Dataset entries:
┌──

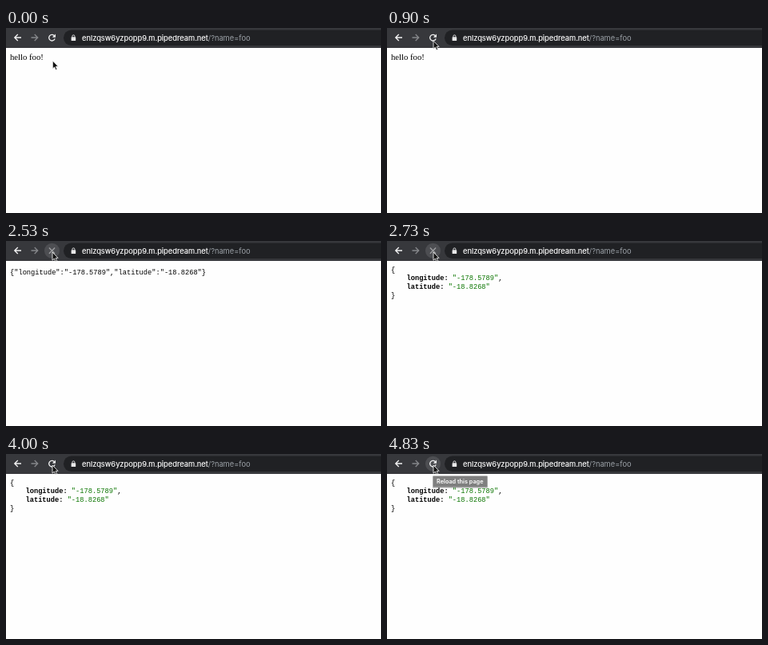
Animation of 469x232 px, one loop 5130 ms. Source, as an HTML page:

```html
<!DOCTYPE html>
<html lang="en">
<head>
<meta charset="utf-8">
<title>Page reload</title>
<style>
  html, body { margin: 0; width: 100%; height: 100%; overflow: hidden; background: #fefefe; }
  svg { display: block; width: 100%; height: 100%; }
  text { white-space: pre; }
  .ui { font-family: Inter, Roboto, sans-serif; }
  .url { font-size: 9.3px; }
  .serif { font: 10.7px "Liberation Serif", serif; }
  .mono { font: 8.7px "Liberation Mono", monospace; }
  .key { font-weight: bold; }
  .value { fill: #0b7500; }
  .icon { fill: none; stroke: #f1f1f2; stroke-width: 1.35; }
</style>
</head>
<body>
<svg viewBox="0 0 469 232">
  <rect width="469" height="25" fill="#37383c"/>
  <rect x="72" y="2.5" width="420" height="19.5" rx="9.75" fill="#202124"/>

  <path class="icon" d="M19 12H11M14.8 8L10.8 12L14.8 16"/>
  <path class="icon" d="M31.5 12H39.5M35.7 8L39.7 12L35.7 16" style="stroke:#85868a"/>
  <circle id="hover" cx="57.5" cy="12.3" r="9.5" fill="#4d4e52"/>
  <g id="reload">
    <path class="icon" d="M60.3 9.6A3.8 3.8 0 1 0 61.1 13.4"/>
    <path d="M62 7.6V11.8H57.8Z" fill="#f1f1f2"/>
  </g>
  <path id="stop" class="icon" d="M53.9 8.6L61.1 15.8M61.1 8.6L53.9 15.8"/>

  <rect x="81.6" y="11.3" width="5.6" height="4.8" rx=".7" fill="#e8e8e9"/>
  <path class="icon" d="M82.9 11.5V10.3A1.5 1.5 0 0 1 85.9 10.3V11.5" style="stroke-width:.9"/>
  <text class="ui url" x="95" y="15.8" fill="#fff" stroke="#fff" stroke-width=".15">enlzqsw6yzpopp9.m.pipedream.net<tspan fill="#9aa0a6" stroke="none">/?name=foo</tspan></text>

  <text id="hello" class="serif" x="5" y="40">hello foo!</text>
  <text id="raw" class="mono" x="5" y="42">{"longitude":"-178.5789","latitude":"-18.8268"}</text>
  <g id="tree" class="mono">
    <text x="5" y="38.6">{</text>
    <text x="24.5" y="49.2"><tspan class="key">longitude:</tspan> <tspan class="value">"-178.5789"</tspan>,</text>
    <text x="24.5" y="60.4"><tspan class="key">latitude:</tspan> <tspan class="value">"-18.8268"</tspan></text>
    <text x="5" y="71.4">}</text>
  </g>

  <g id="tip">
    <rect x="57" y="28" width="69" height="15" fill="#000" opacity=".18"/>
    <rect x="57.5" y="27.5" width="68" height="14" fill="#7f7f7f"/>
    <text class="ui" x="62" y="37" font-size="7.3" font-weight="600" fill="#fff">Reload this page</text>
  </g>

  <path id="cursor" d="M0 0V10.2L2.3 8L3.9 11.6L5.6 10.9L4.1 7.3H7.1Z" fill="#111" stroke="#fff" stroke-width=".8" stroke-linejoin="round"/>
</svg>
<script>
const LOOP = 5130;
const el = id => document.getElementById(id);
const show = (id, on) => el(id).style.opacity = +on;
const ramp = (t, a, b) => Math.min(1, Math.max(0, (t - a) / (b - a)));

function draw(t) {
  // The pointer glides up to the reload button and settles
  const move = t < 730 ? 0 : 1 - (1 - ramp(t, 690, 1060)) ** 3;
  el('cursor').setAttribute('transform', `translate(${58.3 - .3 * move} ${41 - 27 * move})`);

  const loading = t >= 2130 && t < 3860;
  show('hover', t < 3860 ? ramp(t, 930, 1060) : t >= 4600);
  show('reload', !loading);
  show('stop', loading && 1 - .5 * ramp(t, 2460, 2530));

  show('hello', t < 2460);
  show('raw', t >= 2460 && t < 2560);
  show('tree', t >= 2560);
  show('tip', t >= 4830);
}

function frame() {
  draw(performance.now() % LOOP);
  requestAnimationFrame(frame);
}
frame();
</script>
</body>
</html>
```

└──

Work required:
Where does the string "height" appear in the records above? Return every line that holds it.

Exercise result:
  html, body { margin: 0; width: 100%; height: 100%; overflow: hidden; background: #fefefe; }
  svg { display: block; width: 100%; height: 100%; }
  <rect width="469" height="25" fill="#37383c"/>
  <rect x="72" y="2.5" width="420" height="19.5" rx="9.75" fill="#202124"/>
  <rect x="81.6" y="11.3" width="5.6" height="4.8" rx=".7" fill="#e8e8e9"/>
    <rect x="57" y="28" width="69" height="15" fill="#000" opacity=".18"/>
    <rect x="57.5" y="27.5" width="68" height="14" fill="#7f7f7f"/>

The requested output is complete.